The 2016 EUMETSAT Meteorological Satellite Conference will take place in EUMETSAT’s home town of Darmstadt in Germany from 26 to 30 September 2016. This is particularly fitting as 2016 sees the 30th anniversary of EUMETSAT’s establishment in 1986.
In Germany, Darmstadt holds the official title "City of Science" and is also known as the “City of Weather, Space and Science”, as it is a major centre of scientific institutions, universities and high technology companies and the home town of EUMETSAT and the European Space Operations Centre (ESOC) of ESA.
The EUMETSAT Meteorological Satellite Conference is a forum that brings together meteorologists, scientists and researchers from around the world to share their experience and knowledge during plenary, poster and workshop sessions. In 2016, the conference will discuss advances in nowcasting and short-range numerical weather prediction (“limited area modelling”), marine meteorology and oceanography, amongst other topics and have a special session on the Arctic challenge.
The performances of short-range weather forecasting systems of the National Meteorological Services need to continue to improve to fulfil the increasing demand for accurate nowcasting services and to deliver timely warnings that help save lives and reduce losses to property and infrastructure. Indeed, these requirements are further growing due to our increasingly weather-sensitive global economy and vulnerable society. In response, new generation geostationary satellites such as Meteosat Third Generation will deliver even more diverse, accurate and timely observations from space which can be fed into short-range numerical weather prediction models and provide forecasters with critical inputs to their challenging tasks.
As the needs of the users of weather services continue to grow, they are now beginning to encompass “environmental” prediction of air quality and ocean and climate services. The role and use of satellite observations in these areas will be topics addressed at the conference.
The session on the Arctic challenge acknowledges the growing interest in the Arctic region and its critical importance for short, medium and extended range forecasting in our changing climate. It will discuss progress made in improved weather and environmental prediction services for this region.
ABSTRACT SUBMISSION CLOSED
The authors will be notified in April
The registration website will open in May
guide to session topics
1. Current and future satellite programmes and instruments
2. Use of satellite data for nowcasting and short-range NWP
3. The Arctic challenge
4. Marine meteorology and oceanography
5. The role of satellite data records in climate services
6. Space based atmospheric composition measurements: forecasting air quality
DEADLINES AND FEES
26-30 September 2016 (Monday to Friday)

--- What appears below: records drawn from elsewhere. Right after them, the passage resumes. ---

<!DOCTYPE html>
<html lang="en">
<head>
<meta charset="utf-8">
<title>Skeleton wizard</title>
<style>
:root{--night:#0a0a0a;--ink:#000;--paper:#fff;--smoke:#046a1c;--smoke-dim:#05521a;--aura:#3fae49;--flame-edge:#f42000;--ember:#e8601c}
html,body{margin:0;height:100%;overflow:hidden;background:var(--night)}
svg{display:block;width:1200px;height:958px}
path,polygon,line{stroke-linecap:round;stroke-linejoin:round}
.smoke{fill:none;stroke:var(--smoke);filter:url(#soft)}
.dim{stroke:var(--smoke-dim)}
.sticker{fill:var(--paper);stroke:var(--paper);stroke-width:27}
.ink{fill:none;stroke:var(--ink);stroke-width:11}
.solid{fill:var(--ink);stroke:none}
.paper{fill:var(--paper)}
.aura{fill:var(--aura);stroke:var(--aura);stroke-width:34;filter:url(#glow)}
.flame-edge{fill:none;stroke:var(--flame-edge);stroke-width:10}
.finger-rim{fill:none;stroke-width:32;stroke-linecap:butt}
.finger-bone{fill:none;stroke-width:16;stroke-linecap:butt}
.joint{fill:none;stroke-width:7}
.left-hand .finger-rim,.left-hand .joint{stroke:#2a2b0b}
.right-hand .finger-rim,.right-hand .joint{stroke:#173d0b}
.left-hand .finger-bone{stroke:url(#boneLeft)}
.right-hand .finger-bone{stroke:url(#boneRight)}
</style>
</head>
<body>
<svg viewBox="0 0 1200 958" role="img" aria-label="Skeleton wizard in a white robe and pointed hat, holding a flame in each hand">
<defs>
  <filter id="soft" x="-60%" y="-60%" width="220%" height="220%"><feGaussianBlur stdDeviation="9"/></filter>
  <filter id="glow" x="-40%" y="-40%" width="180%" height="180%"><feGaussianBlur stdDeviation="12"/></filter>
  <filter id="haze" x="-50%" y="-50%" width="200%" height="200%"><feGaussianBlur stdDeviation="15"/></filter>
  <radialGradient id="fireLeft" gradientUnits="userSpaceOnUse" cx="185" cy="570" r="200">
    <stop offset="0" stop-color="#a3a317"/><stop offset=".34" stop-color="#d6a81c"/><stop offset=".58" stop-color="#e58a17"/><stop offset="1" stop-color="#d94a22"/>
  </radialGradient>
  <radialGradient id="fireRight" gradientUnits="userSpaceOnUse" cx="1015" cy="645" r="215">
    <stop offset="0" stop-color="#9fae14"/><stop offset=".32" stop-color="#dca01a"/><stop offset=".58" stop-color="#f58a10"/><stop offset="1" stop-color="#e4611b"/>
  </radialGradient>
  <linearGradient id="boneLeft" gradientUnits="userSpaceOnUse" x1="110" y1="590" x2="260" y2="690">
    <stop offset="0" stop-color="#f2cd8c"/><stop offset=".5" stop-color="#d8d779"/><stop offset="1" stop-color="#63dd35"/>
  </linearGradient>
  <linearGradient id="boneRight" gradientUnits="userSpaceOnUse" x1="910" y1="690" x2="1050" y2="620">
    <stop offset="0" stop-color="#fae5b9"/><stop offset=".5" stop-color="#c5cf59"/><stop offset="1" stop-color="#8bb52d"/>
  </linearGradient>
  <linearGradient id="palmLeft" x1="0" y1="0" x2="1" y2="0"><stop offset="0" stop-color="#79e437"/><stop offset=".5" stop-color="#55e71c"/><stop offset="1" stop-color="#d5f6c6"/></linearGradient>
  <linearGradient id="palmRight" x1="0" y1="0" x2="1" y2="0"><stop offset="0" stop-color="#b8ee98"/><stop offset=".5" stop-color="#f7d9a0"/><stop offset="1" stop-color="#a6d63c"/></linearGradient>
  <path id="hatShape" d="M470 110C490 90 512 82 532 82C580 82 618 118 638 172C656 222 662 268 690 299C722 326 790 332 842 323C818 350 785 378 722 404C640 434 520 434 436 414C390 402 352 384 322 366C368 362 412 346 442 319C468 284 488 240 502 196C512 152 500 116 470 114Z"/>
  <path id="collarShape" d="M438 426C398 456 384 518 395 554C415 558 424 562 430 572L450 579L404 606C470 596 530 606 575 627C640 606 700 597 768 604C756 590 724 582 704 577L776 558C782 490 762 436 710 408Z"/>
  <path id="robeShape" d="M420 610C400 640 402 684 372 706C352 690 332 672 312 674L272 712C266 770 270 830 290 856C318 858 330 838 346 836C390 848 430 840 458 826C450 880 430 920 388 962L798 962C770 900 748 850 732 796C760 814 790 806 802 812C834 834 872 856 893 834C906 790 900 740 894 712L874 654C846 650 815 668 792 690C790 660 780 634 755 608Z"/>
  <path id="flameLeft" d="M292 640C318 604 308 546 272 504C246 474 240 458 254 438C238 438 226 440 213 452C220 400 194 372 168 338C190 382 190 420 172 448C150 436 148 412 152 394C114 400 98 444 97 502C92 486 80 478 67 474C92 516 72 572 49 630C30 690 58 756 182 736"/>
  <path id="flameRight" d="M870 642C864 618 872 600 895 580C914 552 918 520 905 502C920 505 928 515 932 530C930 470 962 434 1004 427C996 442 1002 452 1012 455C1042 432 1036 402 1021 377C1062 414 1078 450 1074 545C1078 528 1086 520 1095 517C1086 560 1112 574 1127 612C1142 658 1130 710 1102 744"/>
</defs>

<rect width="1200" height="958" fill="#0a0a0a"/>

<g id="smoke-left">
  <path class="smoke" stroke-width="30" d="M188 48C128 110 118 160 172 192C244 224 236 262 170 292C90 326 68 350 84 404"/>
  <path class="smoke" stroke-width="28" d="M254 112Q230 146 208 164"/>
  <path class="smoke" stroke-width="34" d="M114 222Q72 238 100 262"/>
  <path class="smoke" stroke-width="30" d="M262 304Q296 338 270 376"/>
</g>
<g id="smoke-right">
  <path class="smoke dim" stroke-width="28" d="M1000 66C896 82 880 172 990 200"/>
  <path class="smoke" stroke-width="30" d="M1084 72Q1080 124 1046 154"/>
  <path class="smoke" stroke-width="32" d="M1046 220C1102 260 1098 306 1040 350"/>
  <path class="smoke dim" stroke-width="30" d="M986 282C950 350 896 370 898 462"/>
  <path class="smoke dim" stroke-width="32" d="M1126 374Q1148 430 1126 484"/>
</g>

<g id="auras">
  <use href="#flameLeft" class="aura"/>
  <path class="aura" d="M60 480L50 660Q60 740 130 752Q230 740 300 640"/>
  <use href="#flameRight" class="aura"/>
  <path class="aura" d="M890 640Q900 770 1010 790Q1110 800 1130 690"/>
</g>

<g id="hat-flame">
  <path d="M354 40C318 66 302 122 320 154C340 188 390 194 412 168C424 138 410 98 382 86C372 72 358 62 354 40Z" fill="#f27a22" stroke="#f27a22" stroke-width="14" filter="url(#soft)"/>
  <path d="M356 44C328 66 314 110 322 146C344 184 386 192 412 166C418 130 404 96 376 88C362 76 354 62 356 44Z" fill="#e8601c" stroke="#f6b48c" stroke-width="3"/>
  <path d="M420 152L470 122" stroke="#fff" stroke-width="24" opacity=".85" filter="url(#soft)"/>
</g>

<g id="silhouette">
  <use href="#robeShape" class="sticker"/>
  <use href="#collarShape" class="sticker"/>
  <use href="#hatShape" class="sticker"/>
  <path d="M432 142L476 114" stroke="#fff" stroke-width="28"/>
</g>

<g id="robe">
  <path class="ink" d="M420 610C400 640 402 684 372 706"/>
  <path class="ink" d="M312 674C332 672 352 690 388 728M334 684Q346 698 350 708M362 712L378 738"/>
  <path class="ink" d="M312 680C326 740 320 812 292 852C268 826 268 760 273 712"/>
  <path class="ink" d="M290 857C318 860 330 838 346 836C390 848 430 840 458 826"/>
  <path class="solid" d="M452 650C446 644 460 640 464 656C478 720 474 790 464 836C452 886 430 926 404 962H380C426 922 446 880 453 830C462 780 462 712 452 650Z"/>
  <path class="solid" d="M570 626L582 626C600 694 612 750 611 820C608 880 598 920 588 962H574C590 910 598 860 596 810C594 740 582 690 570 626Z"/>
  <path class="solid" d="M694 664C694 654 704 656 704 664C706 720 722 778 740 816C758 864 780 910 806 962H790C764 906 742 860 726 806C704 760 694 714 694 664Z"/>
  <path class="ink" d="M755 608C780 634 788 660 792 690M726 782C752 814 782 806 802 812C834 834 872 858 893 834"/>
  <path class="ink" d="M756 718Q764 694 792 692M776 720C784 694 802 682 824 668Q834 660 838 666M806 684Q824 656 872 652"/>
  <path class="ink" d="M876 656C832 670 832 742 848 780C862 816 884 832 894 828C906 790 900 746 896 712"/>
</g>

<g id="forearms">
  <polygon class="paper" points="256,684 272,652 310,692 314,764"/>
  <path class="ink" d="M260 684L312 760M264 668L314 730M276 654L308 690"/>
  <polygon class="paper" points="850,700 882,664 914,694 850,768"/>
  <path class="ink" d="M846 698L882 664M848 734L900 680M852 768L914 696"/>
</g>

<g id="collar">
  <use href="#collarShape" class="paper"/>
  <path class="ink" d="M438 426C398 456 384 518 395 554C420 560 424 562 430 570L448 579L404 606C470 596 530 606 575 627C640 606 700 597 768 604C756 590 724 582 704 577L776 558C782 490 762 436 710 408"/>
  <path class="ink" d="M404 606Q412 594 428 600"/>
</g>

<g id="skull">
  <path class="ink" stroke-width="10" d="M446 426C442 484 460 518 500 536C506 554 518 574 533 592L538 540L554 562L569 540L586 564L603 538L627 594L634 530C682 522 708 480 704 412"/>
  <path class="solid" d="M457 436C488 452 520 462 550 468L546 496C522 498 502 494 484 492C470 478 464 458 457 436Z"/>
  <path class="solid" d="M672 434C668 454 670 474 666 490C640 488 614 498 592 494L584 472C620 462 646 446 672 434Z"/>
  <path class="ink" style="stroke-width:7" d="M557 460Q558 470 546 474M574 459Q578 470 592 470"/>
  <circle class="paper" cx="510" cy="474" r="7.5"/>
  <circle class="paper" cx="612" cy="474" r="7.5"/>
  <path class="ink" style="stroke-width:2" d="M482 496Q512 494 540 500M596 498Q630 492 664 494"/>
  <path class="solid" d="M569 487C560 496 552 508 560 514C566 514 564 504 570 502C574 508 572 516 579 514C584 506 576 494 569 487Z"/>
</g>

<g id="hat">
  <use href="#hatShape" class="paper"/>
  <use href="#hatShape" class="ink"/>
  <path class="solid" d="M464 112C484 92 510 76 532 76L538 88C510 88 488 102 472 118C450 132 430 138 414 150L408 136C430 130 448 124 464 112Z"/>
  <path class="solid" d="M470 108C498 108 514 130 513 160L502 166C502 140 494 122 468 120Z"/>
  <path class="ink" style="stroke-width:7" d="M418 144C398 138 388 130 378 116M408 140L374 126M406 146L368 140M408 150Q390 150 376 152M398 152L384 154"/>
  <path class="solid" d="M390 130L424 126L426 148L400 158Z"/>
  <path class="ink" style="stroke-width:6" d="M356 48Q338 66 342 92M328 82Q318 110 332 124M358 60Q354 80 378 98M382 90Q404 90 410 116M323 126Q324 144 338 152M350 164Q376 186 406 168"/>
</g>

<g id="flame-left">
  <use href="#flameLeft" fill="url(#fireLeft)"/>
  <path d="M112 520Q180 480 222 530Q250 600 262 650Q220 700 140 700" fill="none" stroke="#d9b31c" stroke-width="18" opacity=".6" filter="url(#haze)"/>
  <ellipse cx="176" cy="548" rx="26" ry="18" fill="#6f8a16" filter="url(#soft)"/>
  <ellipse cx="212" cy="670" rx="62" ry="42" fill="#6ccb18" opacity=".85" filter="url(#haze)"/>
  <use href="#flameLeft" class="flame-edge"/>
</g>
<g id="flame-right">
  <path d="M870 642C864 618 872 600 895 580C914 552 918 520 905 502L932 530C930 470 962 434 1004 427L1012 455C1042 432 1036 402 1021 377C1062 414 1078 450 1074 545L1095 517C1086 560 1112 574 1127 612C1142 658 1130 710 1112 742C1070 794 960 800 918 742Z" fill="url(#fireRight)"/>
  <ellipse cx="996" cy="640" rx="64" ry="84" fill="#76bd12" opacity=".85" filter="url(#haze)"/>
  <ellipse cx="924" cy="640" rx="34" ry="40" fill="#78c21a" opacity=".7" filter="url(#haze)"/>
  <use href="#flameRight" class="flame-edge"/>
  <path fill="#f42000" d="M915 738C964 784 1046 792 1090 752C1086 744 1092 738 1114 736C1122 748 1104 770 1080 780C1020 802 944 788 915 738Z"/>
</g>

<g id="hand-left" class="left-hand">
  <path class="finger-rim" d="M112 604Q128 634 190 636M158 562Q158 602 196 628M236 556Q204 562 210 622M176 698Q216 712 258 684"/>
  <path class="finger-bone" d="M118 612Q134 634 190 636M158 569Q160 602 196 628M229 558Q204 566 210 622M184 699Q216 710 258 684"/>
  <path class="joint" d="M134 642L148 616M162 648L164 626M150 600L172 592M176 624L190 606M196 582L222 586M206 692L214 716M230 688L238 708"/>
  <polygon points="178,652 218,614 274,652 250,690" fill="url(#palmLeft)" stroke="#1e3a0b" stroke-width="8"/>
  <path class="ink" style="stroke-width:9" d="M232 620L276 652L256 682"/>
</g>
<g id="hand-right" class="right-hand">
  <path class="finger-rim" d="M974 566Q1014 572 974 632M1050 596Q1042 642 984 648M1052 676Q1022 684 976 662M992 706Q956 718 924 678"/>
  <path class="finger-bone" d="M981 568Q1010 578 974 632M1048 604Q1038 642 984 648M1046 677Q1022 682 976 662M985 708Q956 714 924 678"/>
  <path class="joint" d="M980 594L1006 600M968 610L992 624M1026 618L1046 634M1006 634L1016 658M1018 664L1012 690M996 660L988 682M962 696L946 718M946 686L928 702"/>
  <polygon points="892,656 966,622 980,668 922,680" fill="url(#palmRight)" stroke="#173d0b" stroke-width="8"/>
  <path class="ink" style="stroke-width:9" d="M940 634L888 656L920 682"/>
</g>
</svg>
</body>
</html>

Registration deadlines and fees
Registrations submitted by 26 June 2016: early registration fee of €280
Registrations submitted by 4 September 2016: standard registration fee of €330
Registrations submitted after 4 September 2016 and on-site: late registration fee of €400
Student rate until 4 September 2016: €150
Student rate after 4 September 2016 and on-site: €250
Conference dinner participation per person (participant and accompanying): €50
The registration website will open in May.
The European Organisation for the Exploitation of Meteorological Satellites is an intergovernmental organisation based in Darmstadt, Germany, currently with 30 European Member States (Austria, Belgium, Bulgaria, Croatia, Czech Republic, Denmark, Estonia, Finland, France, Germany, Greece, Hungary, Iceland, Ireland, Italy, Latvia, Lithuania, Luxembourg, the Netherlands, Norway, Poland, Portugal, Romania, Slovakia, Slovenia, Spain, Sweden, Switzerland, Turkey and the United Kingdom) and one Cooperating State (Serbia).
EUMETSAT operates the geostationary satellites Meteosat-8, -9 and -10 over Europe and Africa, and Meteosat-7 over the Indian Ocean. It also operates two Metop polar orbiting satellites as part of the Initial Joint Polar System (IJPS) shared with the US National Oceanic and Atmospheric Administration (NOAA).
From 2016 onwards, EUMETSAT will exploit the Copernicus Sentinel-3 marine mission, in cooperation with ESA and on behalf of the EU, and deliver data services to the Copernicus Marine Environment Monitoring Service and its users.
The data and products from EUMETSAT’s satellites make a significant contribution to weather forecasting and to the monitoring of the global climate.
With the contribution of
|Airbus Defence & Space|
|HE Space Operations|
|Serco Services GmbH|